The largest fraternity on the University of Wisconsin campus expects to have a new home by 2010 after a late-night blaze destroyed their residence and caused more than $1 million in damage last May.
A fire reportedly caught near the base of the Sigma Phi Epsilon house at 237 Langdon St. last May, burning most of the second and third floors until the Madison Fire Department was able to stop the flames.
Ryan Sugden, vice president of the SigEp alumni board, said the fraternity expects to open a new, state-of-the-art house on the same property as the old building by fall 2010.
“We’re going to be surveying other Sigma Phi Epsilon chapters across the country and other fraternities on campus and across the country to build and develop the best fraternity house possible,” Sugden said.
Twenty SigEp members will be sharing space with Tau Kappa Epsilon this academic year, and officials said they hope to rent their own house on Langdon Street for 2009-10.
The city of Madison has deemed the burned house unstable, and the fraternity is seeking approval to demolish it. While Sugden said he hoped it would be done by the end of the summer, demolition will likely not begin until September.
Sugden said he predicts the fraternity’s incoming rush classes to drop as a result of the fire but expects to remain one of the largest fraternities on campus.
“We will not use the fire as an excuse to explain away any drop in recruitment or any drop in the good actions we do on campus, including our philanthropic events and community service,” Sugden said.
SigEp president Mike Miesen said in order to keep recruitment up, the fraternity must become more “creative.”
“It’s a long process, but at the end we’re going to have a pretty cool-looking house,” Miesen said, adding an extensive library and a gym may be a part of the new SigEp residence.
MFD has yet to determine the cause of the fire, and Sugden said an independent investigation by the fraternity’s insurance company found the fire started outside the house.
But MFD spokesperson Bernadette Galvez said the department has not ruled any of the possibilities out and that the investigation is still ongoing.
“We don’t have enough pieces of the puzzle to determine the cause of the fire at this time, but there are more pieces of the puzzle out there that we are attempting to obtain,” Galvez said.
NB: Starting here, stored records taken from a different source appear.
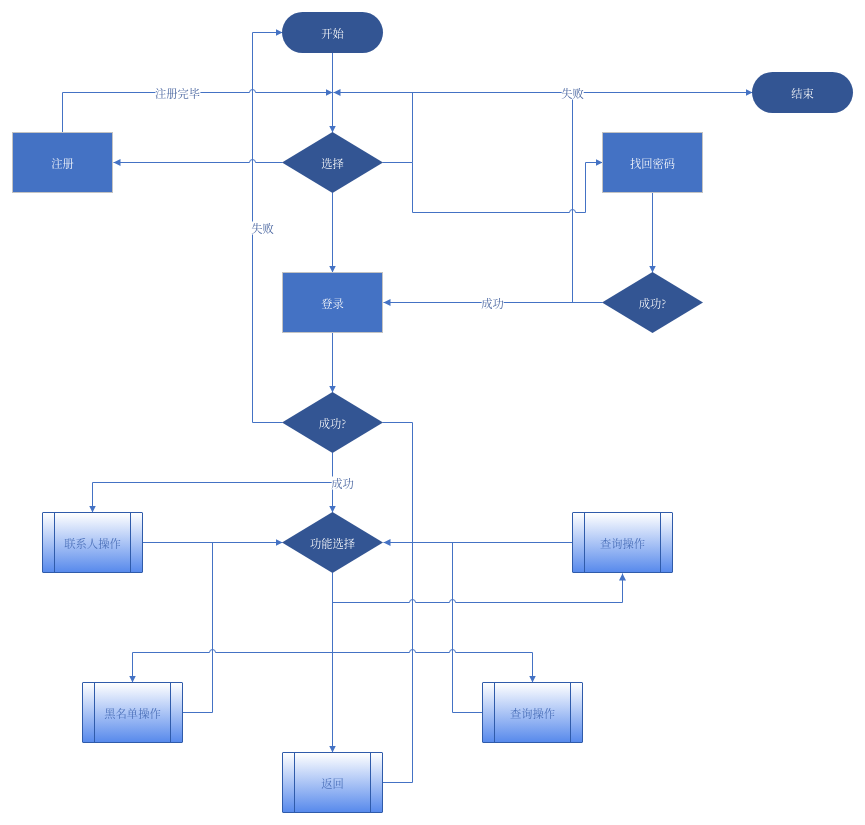
<!DOCTYPE html>
<html lang="zh-CN">
<head>
<meta charset="utf-8">
<title>登录流程图</title>
<style>
:root {
  --page: #fff;
  --line: #4472c4;
  --dark: #335593;
  --process: #4472c4;
  --process-edge: #c3c3c3;
  --sub-edge: #2f5baa;
  --sub-top: #fff;
  --sub-bottom: #588aec;
  --label: #44619d;
  --sub-text: #4a6fb8;
}
* { box-sizing: border-box; }
html, body { margin: 0; overflow: hidden; background: var(--page); }
.flowchart {
  position: relative;
  width: 865px;
  height: 825px;
  overflow: hidden;
  font: 11.3px/14px "Noto Serif CJK SC", "Noto Serif", serif;
}
.connectors { position: absolute; inset: 0; }
.connectors .paths { fill: none; stroke: var(--line); stroke-width: 1; }
.connectors .arrow { marker-end: url(#arrowhead); }
.node {
  position: absolute;
  left: var(--x);
  top: var(--y);
  width: 101px;
  height: 61px;
  display: flex;
  align-items: center;
  justify-content: center;
  color: #fff;
  white-space: nowrap;
}
.terminal { height: 41px; border-radius: 21px; background: var(--dark); }
.decision { background: var(--dark); clip-path: polygon(50% 0, 100% 50%, 50% 100%, 0 50%); }
.process { background: var(--process); border: 1px solid var(--process-edge); }
.subprocess {
  color: var(--sub-text);
  background: linear-gradient(var(--sub-top), var(--sub-bottom));
  border: 1px solid var(--sub-edge);
  border-radius: 1px;
}
.subprocess::before {
  content: "";
  position: absolute;
  inset: 0 11px;
  border: solid var(--sub-edge);
  border-width: 0 1px;
}
.branch-label {
  position: absolute;
  left: var(--x);
  top: var(--y);
  transform: translate(-50%, -50%);
  height: 13px;
  line-height: 13px;
  background: var(--page);
  color: var(--label);
  white-space: nowrap;
}
</style>
</head>
<body>
<main class="flowchart">
  <svg class="connectors" width="865" height="825" viewBox="0 0 865 825" aria-hidden="true">
    <defs>
      <marker id="arrowhead" markerUnits="userSpaceOnUse" markerWidth="8" markerHeight="8" refX="7" refY="4" orient="auto">
        <polygon points="0,0.5 7,4 0,7.5" fill="#4472c4"/>
      </marker>
    </defs>
    <g class="paths" transform="translate(.5 .5)">
      <!-- main column -->
      <path class="arrow" d="M332 52V132"/>
      <path class="arrow" d="M332 192V272"/>
      <path class="arrow" d="M332 332V392"/>
      <path class="arrow" d="M332 452V512"/>
      <path class="arrow" d="M332 572V752"/>
      <!-- registration -->
      <path class="arrow" d="M282 162H255a3 3 0 0 0-6 0H113"/>
      <path class="arrow" d="M62 132V92H249a3 3 0 0 1 6 0H332"/>
      <!-- exit and password recovery -->
      <path class="arrow" d="M382 162H412V92H752"/>
      <path class="arrow" d="M412 162V212H569a3 3 0 0 1 6 0H585V162H602"/>
      <path class="arrow" d="M652 192V272"/>
      <path class="arrow" d="M602 302H383"/>
      <path class="arrow" d="M572 302V92H333"/>
      <!-- login result -->
      <path class="arrow" d="M282 422H252V32H282"/>
      <path class="arrow" d="M332 482H92V512"/>
      <!-- operations -->
      <path class="arrow" d="M142 542H282"/>
      <path d="M182 712H212V542"/>
      <path class="arrow" d="M572 542H383"/>
      <path d="M482 712H452V542"/>
      <path class="arrow" d="M332 602H409a3 3 0 0 1 6 0H449a3 3 0 0 1 6 0H622V573"/>
      <path class="arrow" d="M332 652H215a3 3 0 0 0-6 0H132V682"/>
      <path class="arrow" d="M332 652H409a3 3 0 0 1 6 0H449a3 3 0 0 1 6 0H532V682"/>
      <path d="M382 782H412V422H382"/>
    </g>
  </svg>

  <span class="branch-label" style="--x:177.5px;--y:92.5px">注册完毕</span>
  <span class="branch-label" style="--x:572.5px;--y:92.5px">失败</span>
  <span class="branch-label" style="--x:262.5px;--y:227.5px">失败</span>
  <span class="branch-label" style="--x:492.5px;--y:302.5px">成功</span>
  <span class="branch-label" style="--x:342.5px;--y:482.5px">成功</span>

  <div class="node terminal" style="--x:282px;--y:12px">开始</div>
  <div class="node terminal" style="--x:752px;--y:72px">结束</div>
  <div class="node process" style="--x:12px;--y:132px">注册</div>
  <div class="node decision" style="--x:282px;--y:132px">选择</div>
  <div class="node process" style="--x:602px;--y:132px">找回密码</div>
  <div class="node process" style="--x:282px;--y:272px">登录</div>
  <div class="node decision" style="--x:602px;--y:272px">成功?</div>
  <div class="node decision" style="--x:282px;--y:392px">成功?</div>
  <div class="node subprocess" style="--x:42px;--y:512px">联系人操作</div>
  <div class="node decision" style="--x:282px;--y:512px">功能选择</div>
  <div class="node subprocess" style="--x:572px;--y:512px">查询操作</div>
  <div class="node subprocess" style="--x:82px;--y:682px">黑名单操作</div>
  <div class="node subprocess" style="--x:482px;--y:682px">查询操作</div>
  <div class="node subprocess" style="--x:282px;--y:752px">返回</div>
</main>
</body>
</html>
Nearly all members living in the house at the time of the fire had insurance to cover their losses, which Sugden said for totaled nearly $20,000 for some fraternity members.